“And, so, our thesis is really how can we find ways to transfer those efficiently for Swiss Re and for the investor base.”
As our readers will be aware, while the remit of ILS is expanding, it remains heavily focused on the natural catastrophe arena, notably peak perils such as US wind.
After all, taking some of the peak exposure from re/insurers’ balance sheets and transferring that into the capital markets is the reason the catastrophe bond structure was established almost three decades ago. But today, there’s a growing desire from both sponsors and investors to broaden the use of ILS structures and capital into other areas of the re/insurance market, including longer-tail lines of business.
As the industry and Swiss Re explores how to unlock some of these new opportunities, Klugman offered some insights into what needs to be done to foster a broader based use of ILS capital within the reinsurance business, with a view to some of the potential stumbling blocks that might need to be addressed.
“I think back to how did we initially convince institutional investors to take a one-in-100-year probability that an earthquake was going to happen in California,” said Klugman.
“From an investor perspective, they put a price to everything, to every security they own. But they can’t price something unless they know how much risk they’re taking. And, our hallmark has always been that we never expected institutional investors to be underwriters, so to speak.
“That’s one of the features of catastrophe bonds that’s so unique compared to any other asset class out there, is that there’s a third party risk assessment and that there’s credible modelling around how to assess how much risk you’re taking so that you can price the security that you’re investing in,” she continued.
With this in mind, as the market looks to other risks and lines of business, it’s critical to consider investor comfort and understanding of the actual risk profile that they’re assuming.
“How do we get investors comfortable that the risk that they’re taking is rooted in a reality; that it’s rational? And that, to me, is not a stumbling block, but it’s something that we have to think about because we can only price something if we know how much risk we’re taking. So, that is very, very important,” said Klugman.
Importantly, Klugman reminded the audience that as we move into different lines of business, they’re not all going to be short-tail, one to two year transactions.
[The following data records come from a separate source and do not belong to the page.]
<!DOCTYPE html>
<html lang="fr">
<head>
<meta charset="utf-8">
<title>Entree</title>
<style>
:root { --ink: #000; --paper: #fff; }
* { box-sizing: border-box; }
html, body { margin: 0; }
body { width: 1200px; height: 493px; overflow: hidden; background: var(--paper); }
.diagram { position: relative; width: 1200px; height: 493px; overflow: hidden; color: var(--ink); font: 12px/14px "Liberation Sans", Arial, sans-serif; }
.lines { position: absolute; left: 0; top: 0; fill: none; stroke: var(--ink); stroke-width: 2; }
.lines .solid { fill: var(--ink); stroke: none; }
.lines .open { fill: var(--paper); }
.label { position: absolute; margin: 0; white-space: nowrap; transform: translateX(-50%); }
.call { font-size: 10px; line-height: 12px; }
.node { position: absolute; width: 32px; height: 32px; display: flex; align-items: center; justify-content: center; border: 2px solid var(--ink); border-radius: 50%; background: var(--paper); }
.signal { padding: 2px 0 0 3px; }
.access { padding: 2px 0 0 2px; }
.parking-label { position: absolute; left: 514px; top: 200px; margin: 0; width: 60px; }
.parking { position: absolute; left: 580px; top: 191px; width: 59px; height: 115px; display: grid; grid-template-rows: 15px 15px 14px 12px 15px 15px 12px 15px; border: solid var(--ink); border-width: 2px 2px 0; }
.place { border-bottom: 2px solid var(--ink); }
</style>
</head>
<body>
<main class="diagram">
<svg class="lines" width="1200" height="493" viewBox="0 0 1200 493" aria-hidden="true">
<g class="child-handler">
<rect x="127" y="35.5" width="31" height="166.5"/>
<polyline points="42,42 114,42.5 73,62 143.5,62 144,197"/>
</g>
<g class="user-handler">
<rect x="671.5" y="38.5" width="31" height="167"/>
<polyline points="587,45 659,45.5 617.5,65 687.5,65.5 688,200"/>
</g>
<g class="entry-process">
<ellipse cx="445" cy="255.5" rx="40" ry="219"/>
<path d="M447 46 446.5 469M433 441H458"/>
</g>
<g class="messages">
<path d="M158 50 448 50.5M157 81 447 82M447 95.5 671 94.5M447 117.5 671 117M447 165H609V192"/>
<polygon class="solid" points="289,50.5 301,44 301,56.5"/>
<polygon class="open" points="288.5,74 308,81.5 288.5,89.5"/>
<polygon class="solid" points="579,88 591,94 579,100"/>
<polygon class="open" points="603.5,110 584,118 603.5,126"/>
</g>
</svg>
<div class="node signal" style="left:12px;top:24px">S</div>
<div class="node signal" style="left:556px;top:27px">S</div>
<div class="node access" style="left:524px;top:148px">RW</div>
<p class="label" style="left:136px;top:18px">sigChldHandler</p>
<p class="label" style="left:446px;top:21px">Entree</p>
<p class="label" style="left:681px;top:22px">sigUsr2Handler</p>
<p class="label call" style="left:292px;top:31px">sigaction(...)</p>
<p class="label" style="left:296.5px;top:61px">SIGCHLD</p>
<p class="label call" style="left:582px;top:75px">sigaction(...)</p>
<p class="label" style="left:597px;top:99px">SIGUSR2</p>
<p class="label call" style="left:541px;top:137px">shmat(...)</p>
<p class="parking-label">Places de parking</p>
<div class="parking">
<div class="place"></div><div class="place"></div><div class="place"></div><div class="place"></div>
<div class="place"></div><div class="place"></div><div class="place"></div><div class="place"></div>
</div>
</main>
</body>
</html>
In the cat bond marketplace, generally speaking, the majority of deals have durations of three to four years, which means you can manage the collateral very well.
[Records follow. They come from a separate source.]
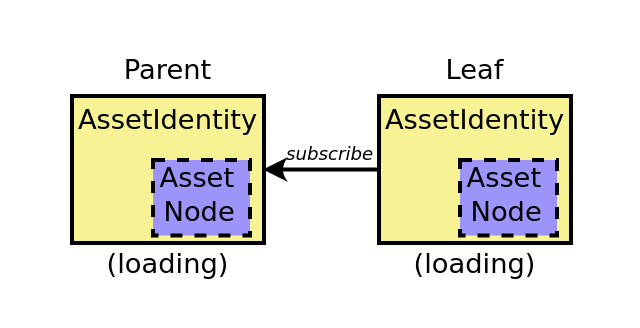
<!DOCTYPE html>
<html lang="en">
<head>
<meta charset="utf-8">
<title>Asset loading: leaf subscribes to parent</title>
<style>
:root {
  --paper: #fff;
  --ink: #000;
  --identity: #f7f394;
  --node: #9c94f8;
}
* { box-sizing: border-box; margin: 0; }
body { width: 640px; height: 328px; overflow: hidden; background: var(--paper); }
.diagram {
  position: relative;
  width: 640px;
  height: 328px;
  overflow: hidden;
  color: var(--ink);
  font: 27.3px/32px "DejaVu Sans", sans-serif;
  white-space: nowrap;
}
.asset {
  position: absolute;
  top: 54px;
  width: 196px;
  display: flex;
  flex-direction: column;
  text-align: center;
}
.parent { left: 69.5px; }
.leaf { left: 376.5px; }
.role { height: 40px; font-size: inherit; font-weight: 400; }
.identity {
  position: relative;
  height: 151px;
  padding-top: 6px;
  border: 4px solid var(--ink);
  background: var(--identity);
}
.node {
  position: absolute;
  left: 77px;
  top: 60px;
  width: 101px;
  height: 80px;
  padding: 3px 0 0 9px;
  line-height: 34px;
  text-align: left;
}
.outline { position: absolute; inset: 0; }
.outline rect { fill: var(--node); stroke: var(--ink); stroke-width: 4; stroke-dasharray: 12; }
.node span { position: relative; display: block; }
.node .second { padding-left: 4px; }
.state { padding-top: 3px; }
.arrow { position: absolute; left: 0; top: 0; }
.arrow line { stroke: var(--ink); stroke-width: 4; }
.arrow path { fill: var(--ink); }
.message {
  position: absolute;
  left: 286px;
  top: 143px;
  font-size: 18.2px;
  line-height: 21px;
  font-style: italic;
}
</style>
</head>
<body>
<main class="diagram">
  <section class="asset parent">
    <h2 class="role">Parent</h2>
    <div class="identity">AssetIdentity
      <div class="node">
        <svg class="outline" width="101" height="80" aria-hidden="true"><rect x="2" y="2" width="97" height="75.5"/></svg>
        <span>Asset</span><span class="second">Node</span>
      </div>
    </div>
    <p class="state">(loading)</p>
  </section>
  <section class="asset leaf">
    <h2 class="role">Leaf</h2>
    <div class="identity">AssetIdentity
      <div class="node">
        <svg class="outline" width="101" height="80" aria-hidden="true"><rect x="2" y="2" width="97" height="75.5"/></svg>
        <span>Asset</span><span class="second">Node</span>
      </div>
    </div>
    <p class="state">(loading)</p>
  </section>
  <svg class="arrow" width="640" height="328" viewBox="0 0 640 328" aria-hidden="true">
    <line x1="378" y1="169.5" x2="280" y2="169.5"/>
    <path d="M263 169.5L288 157Q278 169.5 288 182Z"/>
  </svg>
  <p class="message">subscribe</p>
</main>
</body>
</html>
“But when you go to these longer tail lines of business and you’re in this low interest rate environment, your typical collateral solution, where you just park the collateral in Treasury money market funds, isn’t really going to be a productive use.
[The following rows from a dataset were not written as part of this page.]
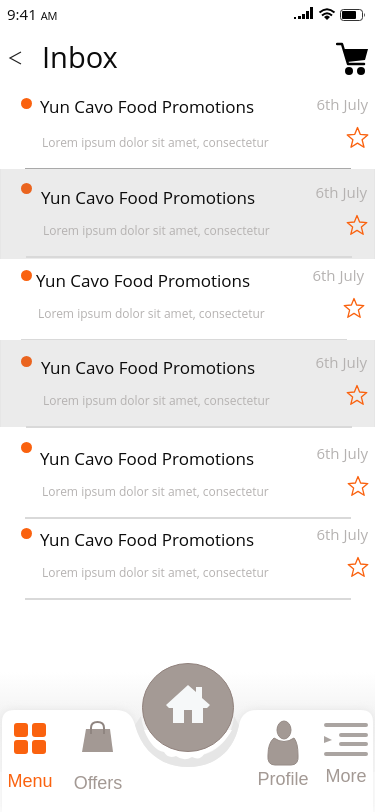
<!DOCTYPE html>
<html lang="en">
<head>
<meta charset="utf-8">
<title>Inbox</title>
<style>
:root {
  --accent: #fa620f;
  --ink: #0b0b0b;
  --muted: #b5b2b1;
  --taupe: #a39994;
  --band: #ebebeb;
  --rule: #d9d9d9;
}
* { box-sizing: border-box; margin: 0; padding: 0; }
html, body { width: 375px; height: 812px; overflow: hidden; background: #fff; }
body { font-family: "Open Sans", "Noto Sans", sans-serif; color: var(--ink); }
a { color: inherit; text-decoration: none; }
svg { display: block; flex: none; }
.screen { position: relative; width: 375px; height: 812px; overflow: hidden; background: #fff; }

.status { display: flex; align-items: center; height: 30px; padding: 0 9px 0 7px; }
.status time { flex: 1; font-size: 15px; line-height: 20px; }
.status small { font-size: 11px; }

.header { display: flex; align-items: center; height: 58px; padding: 0 6px 0 8px; }
.header h1 { flex: 1; margin-left: 20px; font-size: 29px; line-height: 40px; font-weight: 400; padding-bottom: 4px; }
.back { padding-bottom: 2px; }

.messages { list-style: none; }
.message {
  --shift: 0px; --lift: 6px; --gap: 9px; --line: -1px;
  position: relative; display: flex; justify-content: space-between;
  height: var(--height); padding: var(--top) calc(6px + var(--shift)) 0 calc(40px - var(--shift));
}
.message::before {
  content: ""; position: absolute; left: 21px; top: calc(var(--dot) - 6px);
  width: 11px; height: 11px; border-radius: 50%; background: var(--accent);
}
.message::after {
  content: ""; position: absolute; left: calc(25px - var(--shift)); bottom: var(--line);
  width: 326px; height: 2px; background: var(--rule);
}
.shaded { background: var(--band); border: solid #e6e6e6; border-width: 0 1px; }
.shaded::before { background: #ea641f; left: 20px; }
.latest::after { background: #a9a9a9; }
.latest { --lift: 3px; --gap: 12px; }
.latest p, .latest time { color: #a5a2a1; }
.copy { padding-top: var(--lift); white-space: nowrap; }
.copy h2 { font-size: 17px; line-height: 24px; font-weight: 400; }
.copy p { margin: var(--gap) 0 0 2px; font-size: 12px; line-height: 24px; color: var(--muted); }
.meta { display: flex; flex-direction: column; align-items: flex-end; }
.meta time { font-size: 15px; line-height: 24px; color: var(--muted); padding-right: 1px; }
.meta svg { margin-top: 10px; }

.dock { position: absolute; left: 0; top: 650px; width: 375px; height: 162px; font-family: "Liberation Sans", Arial, sans-serif; }
.dock-shape { position: absolute; left: 0; top: 0; }
.tabs { position: relative; display: grid; grid-template-columns: 60px 76px 104px 86px 40px; height: 162px; }
.tab { display: flex; flex-direction: column; align-items: center; padding-top: var(--top); gap: var(--gap); font-size: 18px; line-height: 20px; color: var(--taupe); }
.tab.active { color: var(--accent); }
</style>
</head>
<body>
<svg width="0" height="0" style="position:absolute" aria-hidden="true">
  <defs>
    <symbol id="star" viewBox="0 0 22 22">
      <path d="M11 1.5 L13.6 8 L20.8 8.6 L15.4 13.1 L17.2 20.3 L11 16.4 L4.8 20.3 L6.6 13.1 L1.2 8.6 L8.4 8Z" fill="none" stroke="#fa620f" stroke-width="1.3" stroke-linejoin="round"/>
    </symbol>
  </defs>
</svg>
<main class="screen">
  <div class="status">
    <time>9:41 <small>AM</small></time>
    <svg width="72" height="16" viewBox="0 0 72 16" role="img" aria-label="Signal, wireless and battery">
      <g fill="#000">
        <rect x="0" y="10" width="2" height="2"/><rect x="4" y="9" width="3" height="3"/><rect x="8" y="7" width="3" height="5"/><rect x="12" y="4" width="3" height="8"/><rect x="16" y="0" width="3" height="12"/>
        <path d="M30 10 L33 13 L36 10 Q33 7 30 10Z"/>
      </g>
      <path d="M25.500 5.500 Q33 -1 40.500 5.500 M28 8.500 Q33 4 38 8.500" fill="none" stroke="#000" stroke-width="2"/>
      <rect x="46.500" y="2.500" width="22" height="11" rx="3" fill="none" stroke="#333"/>
      <rect x="48" y="4" width="14" height="8" rx="1"/>
      <path d="M70 6 Q72 8 70 10Z" fill="#555"/>
    </svg>
  </div>

  <header class="header">
    <a class="back" href="#" aria-label="Back">
      <svg width="14" height="14" viewBox="0 0 14 14"><path d="M13 1 L2 7 L13 13" fill="none" stroke="#222" stroke-width="1.200"/></svg>
    </a>
    <h1>Inbox</h1>
    <a href="#" aria-label="Cart">
      <svg width="33" height="34" viewBox="0 0 33 34">
        <path d="M1 2 H6 L12 22 H28" fill="none" stroke="#000" stroke-width="2.500" stroke-linecap="round" stroke-linejoin="round"/>
        <path d="M7 7 H32 L29 18 L11 20Z"/>
        <circle cx="13" cy="29" r="4"/><circle cx="25" cy="29" r="4"/>
      </svg>
    </a>
  </header>

  <ul class="messages">
    <li class="message latest" style="--height:81px;--top:4px;--dot:16px">
      <div class="copy"><h2>Yun Cavo Food Promotions</h2><p>Lorem ipsum dolor sit amet, consectetur</p></div>
      <div class="meta"><time>6th July</time><svg width="23" height="23"><use href="#star"/></svg></div>
    </li>
    <li class="message shaded" style="--height:90px;--top:11px;--dot:20px;--line:1px">
      <div class="copy"><h2>Yun Cavo Food Promotions</h2><p>Lorem ipsum dolor sit amet, consectetur</p></div>
      <div class="meta"><time>6th July</time><svg width="22" height="22"><use href="#star"/></svg></div>
    </li>
    <li class="message" style="--height:81px;--top:4px;--dot:17px;--shift:4px">
      <div class="copy"><h2>Yun Cavo Food Promotions</h2><p>Lorem ipsum dolor sit amet, consectetur</p></div>
      <div class="meta"><time>6th July</time><svg width="22" height="22"><use href="#star"/></svg></div>
    </li>
    <li class="message shaded" style="--height:87px;--top:10px;--dot:22px">
      <div class="copy"><h2>Yun Cavo Food Promotions</h2><p>Lorem ipsum dolor sit amet, consectetur</p></div>
      <div class="meta"><time>6th July</time><svg width="22" height="22"><use href="#star"/></svg></div>
    </li>
    <li class="message" style="--height:91px;--top:14px;--dot:21px">
      <div class="copy"><h2>Yun Cavo Food Promotions</h2><p>Lorem ipsum dolor sit amet, consectetur</p></div>
      <div class="meta"><time>6th July</time><svg width="22" height="22"><use href="#star"/></svg></div>
    </li>
    <li class="message" style="--height:81px;--top:4px;--dot:16px">
      <div class="copy"><h2>Yun Cavo Food Promotions</h2><p>Lorem ipsum dolor sit amet, consectetur</p></div>
      <div class="meta"><time>6th July</time><svg width="22" height="22"><use href="#star"/></svg></div>
    </li>
  </ul>

  <nav class="dock" aria-label="Main">
    <svg class="dock-shape" width="375" height="162" viewBox="0 0 375 162" aria-hidden="true">
      <defs>
        <linearGradient id="haze" x1="0" y1="0" x2="0" y2="1">
          <stop offset="0" stop-color="#fff"/><stop offset="0.450" stop-color="#f3f3f3"/><stop offset="1" stop-color="#fafafa"/>
        </linearGradient>
        <filter id="soft" x="-10%" y="-30%" width="120%" height="160%"><feGaussianBlur stdDeviation="4"/></filter>
      </defs>
      <rect y="22" width="375" height="100" fill="url(#haze)"/>
      <path id="bar" d="M2 162 V72 Q2 60 14 60 H116 Q131 60 135 75 C143 104 164 117 188 117 C212 117 233 104 239 75 Q242 60 257 60 H361 Q373 60 373 72 V162Z" fill="#d8d8d8" opacity="0.550" filter="url(#soft)"/>
      <path d="M2 162 V72 Q2 60 14 60 H116 Q131 60 135 75 C143 104 164 117 188 117 C212 117 233 104 239 75 Q242 60 257 60 H361 Q373 60 373 72 V162Z" fill="#fff"/>
      <path d="M135 75 C143 104 164 117 188 117 C212 117 233 104 239 75 L234 66 C232 92 212 107 188 107 C164 107 144 92 141 66Z" fill="#e6e6e6"/>
      <path d="M144 80 Q152 100 164 102 Q168 109 176 106 Q184 112 192 107 Q200 111 204 104 Q222 98 232 80Z" fill="#fff"/>
    </svg>
    <div class="tabs">
      <a class="tab active" href="#" style="--top:72px;--gap:17px">
        <svg width="32" height="32" viewBox="0 0 32 32" fill="#fa620f"><rect x="0" y="1" width="14" height="14" rx="3"/><rect x="18" y="1" width="14" height="14" rx="3"/><rect x="0" y="18" width="14" height="14" rx="3"/><rect x="18" y="18" width="14" height="14" rx="3"/></svg>
        <span>Menu</span>
      </a>
      <a class="tab" href="#" style="--top:71px;--gap:21px">
        <svg width="32" height="31" viewBox="0 0 32 31"><path d="M4 8 H28 L31 31 H0Z" fill="#a39994"/><path d="M9 13 V7 Q9 1 15.500 1 Q22 1 22 7 V13" fill="none" stroke="#8f8580" stroke-width="2"/></svg>
        <span>Offers</span>
      </a>
      <a class="tab" href="#" aria-label="Home" style="--top:12px;--gap:0px">
        <svg width="94" height="92" viewBox="0 0 94 92">
          <ellipse cx="47" cy="45.500" rx="45.500" ry="44" fill="#a49a95" stroke="#91827d"/>
          <path d="M25 43 L47 23 L55 30 V25 H61 V36 L69 43 L66 46 H62 V61 H51 V48 H43 V61 H32 V46 H28Z" fill="#f6f8f9"/>
        </svg>
      </a>
      <a class="tab" href="#" style="--top:70px;--gap:3px">
        <svg width="32" height="46" viewBox="0 0 32 46" fill="#a39994" stroke="#958a85"><ellipse cx="17" cy="10" rx="7" ry="9"/><path d="M7 18 Q17 25 27 18 Q31 23 31 35 Q32 45 24 45 H8 Q0 45 1 35 Q1 23 7 18Z"/></svg>
        <span>Profile</span>
      </a>
      <a class="tab" href="#" style="--top:72px;--gap:8px">
        <svg width="46" height="36" viewBox="0 0 46 36"><path d="M3 3 H43 M18 13 H43 M18 22 H43 M3 32 H43" stroke="#aaa4a1" stroke-width="4" stroke-linecap="round"/><path d="M1 14 L9 18 L1 21Z" fill="#aaa4a1"/></svg>
        <span>More</span>
      </a>
    </div>
  </nav>
</main>
</body>
</html>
“And, so, that’s also right now something that we very much think about, is how to come up with more efficient collateral structures…A lot of what Swiss Re is really focused on is thinking about risk transfer, along with collateral structure overlays; how do we make that combination really work,” said Klugman.
The session, which was broadcast first to event registrants on Friday 5th Feb, can now be viewed below:
Every session from ILS NYC can be viewed via our sister publications Artemis Live video channel and audio versions will also be shared via Artemis’ podcast as well.